The records below are to be reproduced exactly, with the pictures left out.

Collection entries
....................
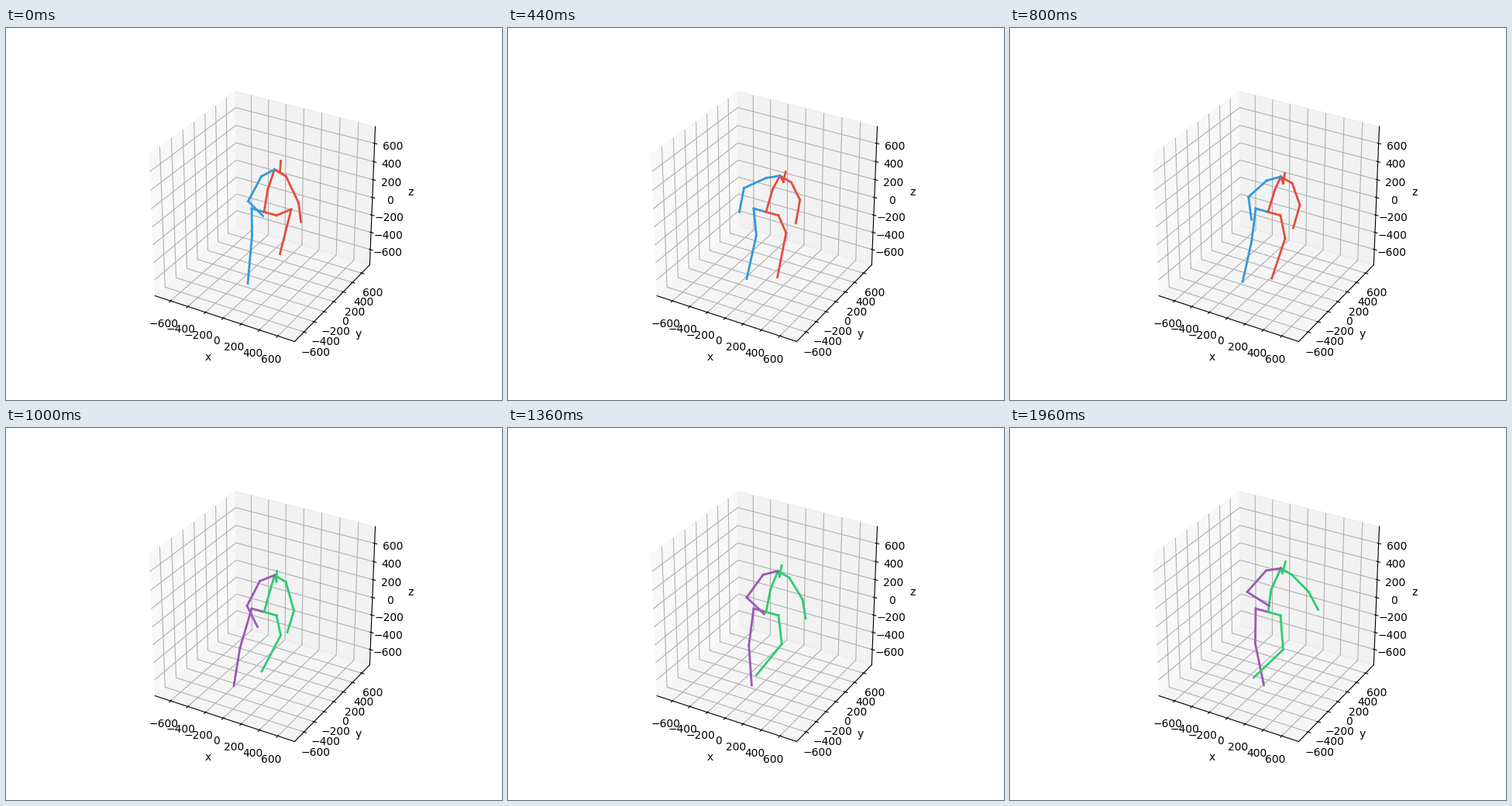
Recreate the animation shown at these times as a matplotlib script. Size 640 px wide and 480 px high, loop 2000 ms.

```python
import numpy as np
import matplotlib.pyplot as plt
from matplotlib.animation import FuncAnimation

FRAMES, STEP = 50, 40
REACH, SWITCH = 15, 25  # end of the arm swing; the colours change
COLORS = [("#e74c3c", "#3498db"), ("#2ecc71", "#9b59b6")]  # (right, left)
RIGHT, LEFT = 0, 1


def ease_out(s, power):
    return 1 - (1 - s) ** power


def path(start, reach, step, rest, swing=1):
    """Start to reach, swing over into the step, then settle to rest."""
    poses = np.array([start, reach, step, rest], float)
    t = np.arange(FRAMES)[:, None]
    a = ease_out(np.clip(t / REACH, 0, 1), swing)
    b = np.clip((t - REACH) / (SWITCH - REACH), 0, 1)
    b = b * b * (3 - 2 * b)
    c = ease_out(np.clip((t - SWITCH) / (FRAMES - 1 - SWITCH), 0, 1), 2)
    moves = np.diff(poses, axis=0)
    return poses[0] + a * moves[0] + b * moves[1] + c * moves[2]


# Joints in stage pixels, y pointing down
root = np.tile([332.5, 236.9], (FRAMES, 1))
hip = np.array([16, 4.4])
l_hip, r_hip = root - hip, root + hip
l_knee = path((317, 267), (321, 267), (301.5, 283), (316, 278))
l_ankle = path((311.5, 329), (306, 321), (293.5, 332), (327, 331))
r_knee = path((367.5, 233.5), (355, 275), (354, 267), (352, 285.5))
r_ankle = path((353, 291), (345, 332), (329.5, 313.5), (314, 321.5))

neck = path((346, 182), (352, 193), (346, 189.5), (349, 180.5))
stoop = neck[:, 1] - 180
spine = np.column_stack([336.3 + 0.45 * stoop, np.full(FRAMES, 208)])
chin = neck + path((7, 4), (3.5, 9.5), (2.5, 8), (2, 6.5))
head = neck + path((8, -11), (7, -3), (3, -5.5), (6, -8.5))

r_shoulder = neck + [14.7, 8.8]
r_elbow = path((377, 225), (376, 220), (371, 235.5), (385, 211))
r_wrist = path((380, 249.5), (367.5, 252), (362.5, 263), (397, 234))
l_shoulder = neck + path((-17, 9), (-18, 3), (-19, 7.5), (-19, 3), swing=5)
l_elbow = path((312, 223), (304, 206), (310.5, 229), (305.5, 211), swing=5)
l_wrist = path((331, 242), (298, 237), (324, 256), (334, 229), swing=5)

CHAINS = [
    (LEFT, [root, l_hip, l_knee, l_ankle]),
    (RIGHT, [root, r_hip, r_knee, r_ankle]),
    (RIGHT, [root, spine, neck, chin, head]),
    (RIGHT, [neck, r_shoulder, r_elbow, r_wrist]),
    (LEFT, [neck, l_shoulder, l_elbow, l_wrist]),
]
BONES = [(side, a, b) for side, c in CHAINS for a, b in zip(c, c[1:])]

fig = plt.figure(figsize=(6.4, 4.8), dpi=100)

# Cube of +-750 with a small margin on every side
box = fig.add_subplot(projection="3d")
lim = 750 * 25 / 24
ticks = range(-600, 601, 200)
box.set(xlim=(-lim, lim), ylim=(-lim, lim), zlim=(-lim, lim),
        xticks=ticks, yticks=ticks, zticks=ticks,
        xlabel="x", ylabel="y", zlabel="z")
box.set_box_aspect((1, 1, 1), zoom=3 ** 0.5 / 1.8294640721620434)
box.view_init(elev=30, azim=-60)

# Whole-stage axes where integers fall on pixel centres
stage = fig.add_axes([0, 0, 1, 1])
stage.set(xlim=(-0.5, 639.5), ylim=(479.5, -0.5))
stage.axis("off")
lines = [stage.plot([], [], lw=2)[0] for _ in BONES]


def update(i):
    palette = COLORS[int(i >= SWITCH)]
    for line, (side, a, b) in zip(lines, BONES):
        line.set_data(*zip(a[i], b[i]))
        line.set_color(palette[side])
    return lines


anim = FuncAnimation(fig, update, frames=FRAMES, interval=STEP, repeat=True)
plt.show()
```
....................
● **Answer to this problem**
Recreate the animation shown at these times as a matplotlib script. Size 640 px wide and 480 px high, loop 2000 ms.

```python
import numpy as np
import matplotlib.pyplot as plt
from matplotlib.animation import FuncAnimation

FRAMES, STEP = 50, 40
REACH, SWITCH = 15, 25  # end of the arm swing; the colours change
COLORS = [("#e74c3c", "#3498db"), ("#2ecc71", "#9b59b6")]  # (right, left)
RIGHT, LEFT = 0, 1


def ease_out(s, power):
    return 1 - (1 - s) ** power


def path(start, reach, step, rest, swing=1):
    """Start to reach, swing over into the step, then settle to rest."""
    poses = np.array([start, reach, step, rest], float)
    t = np.arange(FRAMES)[:, None]
    a = ease_out(np.clip(t / REACH, 0, 1), swing)
    b = np.clip((t - REACH) / (SWITCH - REACH), 0, 1)
    b = b * b * (3 - 2 * b)
    c = ease_out(np.clip((t - SWITCH) / (FRAMES - 1 - SWITCH), 0, 1), 2)
    moves = np.diff(poses, axis=0)
    return poses[0] + a * moves[0] + b * moves[1] + c * moves[2]


# Joints in stage pixels, y pointing down
root = np.tile([332.5, 236.9], (FRAMES, 1))
hip = np.array([16, 4.4])
l_hip, r_hip = root - hip, root + hip
l_knee = path((317, 267), (321, 267), (301.5, 283), (316, 278))
l_ankle = path((311.5, 329), (306, 321), (293.5, 332), (327, 331))
r_knee = path((367.5, 233.5), (355, 275), (354, 267), (352, 285.5))
r_ankle = path((353, 291), (345, 332), (329.5, 313.5), (314, 321.5))

neck = path((346, 182), (352, 193), (346, 189.5), (349, 180.5))
stoop = neck[:, 1] - 180
spine = np.column_stack([336.3 + 0.45 * stoop, np.full(FRAMES, 208)])
chin = neck + path((7, 4), (3.5, 9.5), (2.5, 8), (2, 6.5))
head = neck + path((8, -11), (7, -3), (3, -5.5), (6, -8.5))

r_shoulder = neck + [14.7, 8.8]
r_elbow = path((377, 225), (376, 220), (371, 235.5), (385, 211))
r_wrist = path((380, 249.5), (367.5, 252), (362.5, 263), (397, 234))
l_shoulder = neck + path((-17, 9), (-18, 3), (-19, 7.5), (-19, 3), swing=5)
l_elbow = path((312, 223), (304, 206), (310.5, 229), (305.5, 211), swing=5)
l_wrist = path((331, 242), (298, 237), (324, 256), (334, 229), swing=5)

CHAINS = [
    (LEFT, [root, l_hip, l_knee, l_ankle]),
    (RIGHT, [root, r_hip, r_knee, r_ankle]),
    (RIGHT, [root, spine, neck, chin, head]),
    (RIGHT, [neck, r_shoulder, r_elbow, r_wrist]),
    (LEFT, [neck, l_shoulder, l_elbow, l_wrist]),
]
BONES = [(side, a, b) for side, c in CHAINS for a, b in zip(c, c[1:])]

fig = plt.figure(figsize=(6.4, 4.8), dpi=100)

# Cube of +-750 with a small margin on every side
box = fig.add_subplot(projection="3d")
lim = 750 * 25 / 24
ticks = range(-600, 601, 200)
box.set(xlim=(-lim, lim), ylim=(-lim, lim), zlim=(-lim, lim),
        xticks=ticks, yticks=ticks, zticks=ticks,
        xlabel="x", ylabel="y", zlabel="z")
box.set_box_aspect((1, 1, 1), zoom=3 ** 0.5 / 1.8294640721620434)
box.view_init(elev=30, azim=-60)

# Whole-stage axes where integers fall on pixel centres
stage = fig.add_axes([0, 0, 1, 1])
stage.set(xlim=(-0.5, 639.5), ylim=(479.5, -0.5))
stage.axis("off")
lines = [stage.plot([], [], lw=2)[0] for _ in BONES]


def update(i):
    palette = COLORS[int(i >= SWITCH)]
    for line, (side, a, b) in zip(lines, BONES):
        line.set_data(*zip(a[i], b[i]))
        line.set_color(palette[side])
    return lines


anim = FuncAnimation(fig, update, frames=FRAMES, interval=STEP, repeat=True)
plt.show()
```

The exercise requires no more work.